August 4, 2022 10:30 AM CDT BY PEOPLES DISPATCH
U.S. Attorney Roger B. Handberg, alongside St. Petersburg Police Chief Anthony Holloway, left, and FBI Special Agent David Walker, speaks to reporters at St. Petersburg Police Department headquarters, July 29, 2022. Aleksandr Viktorovich Ionov, a Russian operative allegedly under the supervision of one of Russia’s main intelligence services has been charged with recruiting political groups in the United States to advance pro-Russia propaganda, including during the invasion of Ukraine, the Justice Department said. In this case, the authorities say, Ionov from 2014 through last March recruited political groups in Florida, Georgia, and California and directed them to spread pro-Russia talking points. Among the political groups raided in connection with the charges is the African People’s Socialist Party. | Martha Asencio-Rhine / Tampa Bay Times via AP
On July 29 at 5 a.m., the Federal Bureau of Investigation (FBI) conducted a violent raid on the home of Omali Yeshitela, chairman of the U.S.-based African People’s Socialist Party (APSP), in St. Louis, Mo.
In a video posted the next day, Yeshitela claims the FBI deployed flashbang grenades, carried automatic weapons, damaged the property of his neighbors, including smashing windows, and handcuffed himself and his wife. Yeshitela also claims that the FBI refused to show him a search warrant and that they took his cell phones and all other devices from his home.
It was only later that Yeshitela learned that the raid on his home was one of several carried out across the country against locations affiliated with the APSP. That same day, the FBI raided the Uhuru Solidarity Center, also in St. Louis, and the Uhuru House in St. Petersburg, Fla., both locations of the Uhuru Movement, led by the APSP. According to Yeshitela, the FBI also raided the APSP’s radio station, Black Power 96.3 FM, and reportedly detained a prominent APSP leader.
The raids came as a result of a Justice Department indictment of a Russian man, Aleksandr Ionov, whom the U.S. government alleges funded and supported Black organizations as part of a “foreign malign influence campaign against the U.S.” The indictment never specifically names any organization but refers to a “U.S. Political Group 1,” in St. Petersburg, which allegedly partnered with Ionov.
“Ain’t no Russian been responsible for what we face every day in our lives,” Yeshitela stated in response to the indictment. “[The government] is going to say that the Russians somehow had to tell us that we are being oppressed…[the government] telling the world that Black people don’t have enough sense to be able to lead our own struggle, but that’s not true.”

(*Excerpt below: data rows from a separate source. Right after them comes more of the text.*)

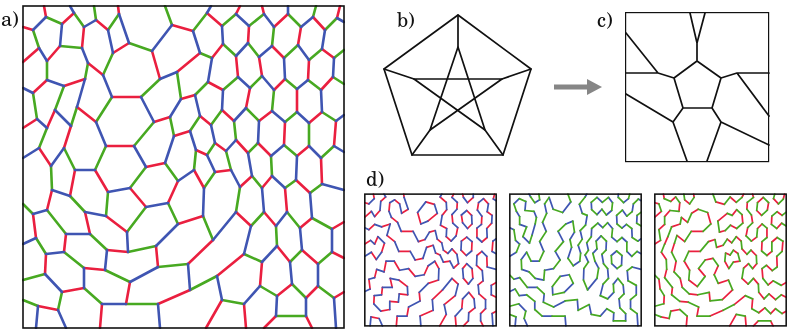
<!DOCTYPE html>
<html lang="en">
<head>
<meta charset="utf-8">
<title>Three-coloured trivalent network</title>
<style>
:root { --red: #ea1f3f; --green: #47a921; --blue: #3f55b2; --ink: #111; --arrow: #868686; --paper: #fff; }
* { box-sizing: border-box; }
html, body { margin: 0; overflow: hidden; background: var(--paper); }
svg { display: block; flex: none; fill: none; stroke-linecap: round; stroke-linejoin: round; }
.figure { display: grid; grid-template-columns: 364px 436px; width: 800px; height: 336px; margin: 0; overflow: hidden; color: var(--ink); }
.label { font: 20px/20px "TeX Gyre Schola", "Noto Serif", serif; }
.network-panel { display: flex; padding-top: 5px; }
.network-panel .label { width: 22px; padding: 3px 0 0 1px; }
.diagrams { display: grid; grid-template-rows: 168px 168px; }
.graph-row { display: flex; padding: 12px 0 0 18px; }
.graph { position: relative; }
.graph .label { position: absolute; top: -3px; }
.graph-star .label { left: 15px; }
.graph-plane .label { left: -28px; }
.arrow { margin: 66px 23px 0 20px; }
.loops-panel .label { height: 25px; padding-left: 2px; }
.loops-row { display: flex; gap: 12px; }
.defs { position: absolute; }
.edges { stroke-width: 2.6; }
.loops-row .edges { stroke-width: 4.2; }
.red { stroke: var(--red); }
.green { stroke: var(--green); }
.blue { stroke: var(--blue); }
.line { stroke: var(--ink); stroke-width: 1.7; }
.frame { stroke: var(--ink); stroke-width: 1.6; stroke-linejoin: miter; }
.loops-row .frame { stroke-width: 3.8; }
</style>
</head>
<body>
<svg class="defs" width="0" height="0" aria-hidden="true">
<defs>
<path id="red-edges" d="M23 27 33 30M62 24 74 13M96 20 108 30M172 25 193 31M207 13 222 26M274 27 288 14M313 17 325 30M46 17 44 6M119 14 118 6M236 14 240 6M264 14 262 6M337 18 340 6M84 27 82 48M129 43 113 53M152 51 160 79M249 26 248 43M301 27 298 45
M23 62 39 48M47 61 60 46M88 63 103 75M112 97 141 97M177 72 200 53M212 58 223 44M272 46 284 58M322 49 334 58M236 56 238 77M259 57 262 76M309 60 308 80
M33 93 47 80M64 86 85 79M77 107 96 122M106 146 134 146M154 122 170 117M181 99 195 95M208 82 223 90M274 90 285 79M321 90 333 77M250 88 246 108M297 89 297 112
M23 128 37 119M47 128 55 110M71 126 64 148M95 170 108 192M146 167 165 163M174 136 190 131M200 116 211 125M222 110 234 121M259 121 272 111M309 123 322 112M75 170 70 196M130 188 146 207M285 122 284 145M336 121 334 146
M39 148 51 166M106 216 127 232M168 203 178 181M196 150 207 155M215 143 226 151M236 140 248 153M258 143 271 156M297 156 309 146M52 190 47 210M85 212 90 234M194 170 204 188M321 158 322 184
M178 224 203 216M107 250 128 252M215 172 231 170M240 187 252 176M262 188 272 176M296 180 310 193M33 214 36 238M66 234 64 252M156 246 158 267M285 188 287 212
M84 268 105 270M188 264 213 240M236 212 251 226M264 212 276 226M300 228 312 218M332 229 344 222M46 254 45 274M130 282 126 304
M62 292 84 288M158 304 190 290M217 276 244 254M277 246 290 262M302 250 318 264M332 252 344 258M102 304 100 328M262 262 260 286
M58 310 38 306M222 300 206 328M244 304 246 328M277 296 292 284M306 298 318 286M334 298 344 292M276 316 264 328M306 316 312 328"/>
<path id="green-edges" d="M46 17 62 24M74 13 84 27M108 30 119 14M129 43 152 51M193 31 207 13M222 26 236 14M249 26 264 14M288 14 301 27M325 30 337 18M96 20 94 6M172 25 165 6M313 17 316 6M33 30 39 48M274 27 272 46M113 53 103 75
M60 46 82 48M141 97 160 79M200 53 212 58M223 44 236 56M248 43 259 57M284 58 298 45M309 60 322 49M334 58 344 50M47 61 47 80M88 63 85 79M112 97 96 122M177 72 181 99
M134 146 154 122M195 95 208 82M223 90 238 77M250 88 262 76M285 79 297 89M308 80 321 90M333 77 344 84M33 93 37 119M64 86 55 110M77 107 71 126M106 146 95 170M170 117 174 136M274 90 272 111
M64 148 75 170M130 188 146 167M190 131 200 116M211 125 222 110M246 108 259 121M285 122 297 112M322 112 336 121M47 128 39 148M108 192 106 216M165 163 178 181M234 121 236 140M309 123 309 146
M51 166 52 190M70 196 85 212M127 232 146 207M194 170 196 150M207 155 215 143M248 153 258 143M284 145 297 156M321 158 334 146M168 203 178 224M226 151 231 170M271 156 272 176
M23 204 33 214M47 210 66 234M90 234 107 250M128 252 156 246M204 188 215 172M252 176 262 188M285 188 296 180M310 193 322 184M203 216 213 240M240 187 236 212
M36 238 46 254M64 252 84 268M105 270 130 282M158 267 188 264M251 226 264 212M287 212 300 228M312 218 332 229M276 226 277 246
M23 280 45 274M84 288 102 304M126 304 158 304M190 290 217 276M244 254 262 262M290 262 302 250M318 264 332 252M62 292 58 310
M38 306 23 300M222 300 244 304M260 286 277 296M292 284 306 298M318 286 334 298M276 316 306 316"/>
<path id="blue-edges" d="M33 30 46 17M84 27 96 20M119 14 129 43M152 51 172 25M236 14 249 26M264 14 274 27M301 27 313 17M337 18 344 22M74 13 70 6M207 13 211 6M288 14 288 6M62 24 60 46M108 30 113 53M193 31 200 53M222 26 223 44M325 30 322 49
M39 48 47 61M82 48 88 63M103 75 112 97M160 79 177 72M236 56 248 43M259 57 272 46M298 45 309 60M141 97 154 122M212 58 208 82M284 58 285 79M334 58 333 77
M23 88 33 93M47 80 64 86M85 79 77 107M96 122 106 146M170 117 181 99M238 77 250 88M262 76 274 90M297 89 308 80M134 146 146 167M195 95 200 116M223 90 222 110M321 90 322 112
M37 119 47 128M55 110 71 126M75 170 95 170M108 192 130 188M165 163 174 136M234 121 246 108M272 111 285 122M297 112 309 123M336 121 344 115M64 148 51 166M190 131 196 150M211 125 215 143M259 121 258 143
M23 158 39 148M52 190 70 196M85 212 106 216M146 207 168 203M178 181 194 170M226 151 236 140M271 156 284 145M309 146 321 158M334 146 344 152M127 232 128 252M207 155 215 172M248 153 252 176M297 156 296 180
M33 214 47 210M66 234 90 234M156 246 178 224M203 216 204 188M231 170 240 187M272 176 285 188M322 184 344 190M107 250 105 270M262 188 264 212M310 193 312 218
M23 244 36 238M46 254 64 252M130 282 158 267M213 240 236 212M276 226 287 212M84 268 84 288M188 264 190 290M251 226 244 254M300 228 302 250M332 229 332 252
M45 274 62 292M102 304 126 304M262 262 277 246M158 304 160 328M217 276 222 300M290 262 292 284M318 264 318 286
M58 310 66 328M38 306 36 328M244 304 260 286M277 296 276 316M306 298 306 316M334 298 336 328"/>
<rect id="network-frame" x="23" y="6" width="321" height="322"/>
</defs>
</svg>

<main class="figure">
  <section class="network-panel">
    <span class="label">a)</span>
    <svg width="323" height="324" viewBox="22 5 323 324" role="img" aria-label="Trivalent network with edges in three colours">
      <g class="edges">
        <use href="#green-edges" class="green"/>
        <use href="#red-edges" class="red"/>
        <use href="#blue-edges" class="blue"/>
      </g>
      <use href="#network-frame" class="frame"/>
    </svg>
  </section>

  <div class="diagrams">
    <section class="graph-row">
      <div class="graph graph-star">
        <span class="label">b)</span>
        <svg width="152" height="146" viewBox="382 12 152 146" role="img" aria-label="Five-pointed star graph inside a pentagon">
          <g class="line">
            <polygon points="458,15 531,69 503,155 412,155 384,69"/>
            <polygon points="458,47 485,130 414,79 502,79 430,130"/>
            <path d="M458 15V47M531 69 502 79M503 155 485 130M412 155 430 130M384 69 414 79"/>
          </g>
        </svg>
      </div>
      <svg class="arrow" width="48" height="18" viewBox="0 0 48 18" role="img" aria-label="leads to">
        <polygon points="0,6.5 33,6.5 33,1 48,9 33,17 33,11.5 0,11.5" fill="var(--arrow)"/>
      </svg>
      <div class="graph graph-plane">
        <span class="label">c)</span>
        <svg width="145" height="151" viewBox="625 12 145 151" role="img" aria-label="The graph drawn in a square with opposite edges joined">
          <path class="line" d="M697 61 721 78 712 108H683L674 78ZM697 61V43M690 13 697 43 705 13M721 78 737 73M769 73H737L769 116M712 108 721 122M769 145 721 122 707 161M683 108 673 122M626 94 673 122 687 161M674 78 658 73M626 33 658 73H626"/>
          <rect class="frame" style="stroke-width:1.2" x="625.6" y="12.6" width="143" height="149"/>
        </svg>
      </div>
    </section>

    <section class="loops-panel">
      <div class="label">d)</div>
      <div class="loops-row">
        <svg width="133" height="134" viewBox="21 4 325 326" role="img" aria-label="Red and blue loops">
          <g class="edges"><use href="#red-edges" class="red"/><use href="#blue-edges" class="blue"/></g>
          <use href="#network-frame" class="frame"/>
        </svg>
        <svg width="133" height="134" viewBox="21 4 325 326" role="img" aria-label="Green and blue loops">
          <g class="edges"><use href="#blue-edges" class="blue"/><use href="#green-edges" class="green"/></g>
          <use href="#network-frame" class="frame"/>
        </svg>
        <svg width="133" height="134" viewBox="21 4 325 326" role="img" aria-label="Red and green loops">
          <g class="edges"><use href="#red-edges" class="red"/><use href="#green-edges" class="green"/></g>
          <use href="#network-frame" class="frame"/>
        </svg>
      </div>
    </section>
  </div>
</main>
</body>
</html>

In response to the raid, Ajamu Baraka, leader of the Black Alliance for Peace, tweeted, “As predicted, Black radicals are targeted again for not falling in line with U.S. imperial agenda on Ukraine.” The APSP has been critical of U.S. involvement in the Russia–Ukraine war. Attorney and organizer Kamau Franklin stated, “This is a COINTELPRO operation. One meant to destroy Black organizations.”
COINTELPRO was an FBI program that existed from 1956 to 1971, which, in its own words, existed to “expose, disrupt, misdirect, discredit, or otherwise neutralize” revolutionary organizations. The FBI and local police conducted raids on offices of organizations such as the Black Panther Party (BPP). In a particularly harsh illegal raid in Philadelphia, Police Commissioner Frank Rizzo threatened, “If they break our law, we’ll be there. The police, we’ll be there, and we’ll see who wins.”
U.S. law enforcement also conducted raids on individuals, such as Fred Hampton, the chairman of the Chicago BPP, who was assassinated by Chicago police during one such raid. In his video, Yeshitela notes that the raid on his house was conducted one hour after Hampton’s assassination, which occurred at 4 a.m., Dec. 4, 1969.
COINTELPRO is a central reason that many U.S. political prisoners who were former Black revolutionaries in the 1960s, 70s, and 80s are in prison today. Examples include Mutulu Shakur and Mumia Abu-Jamal.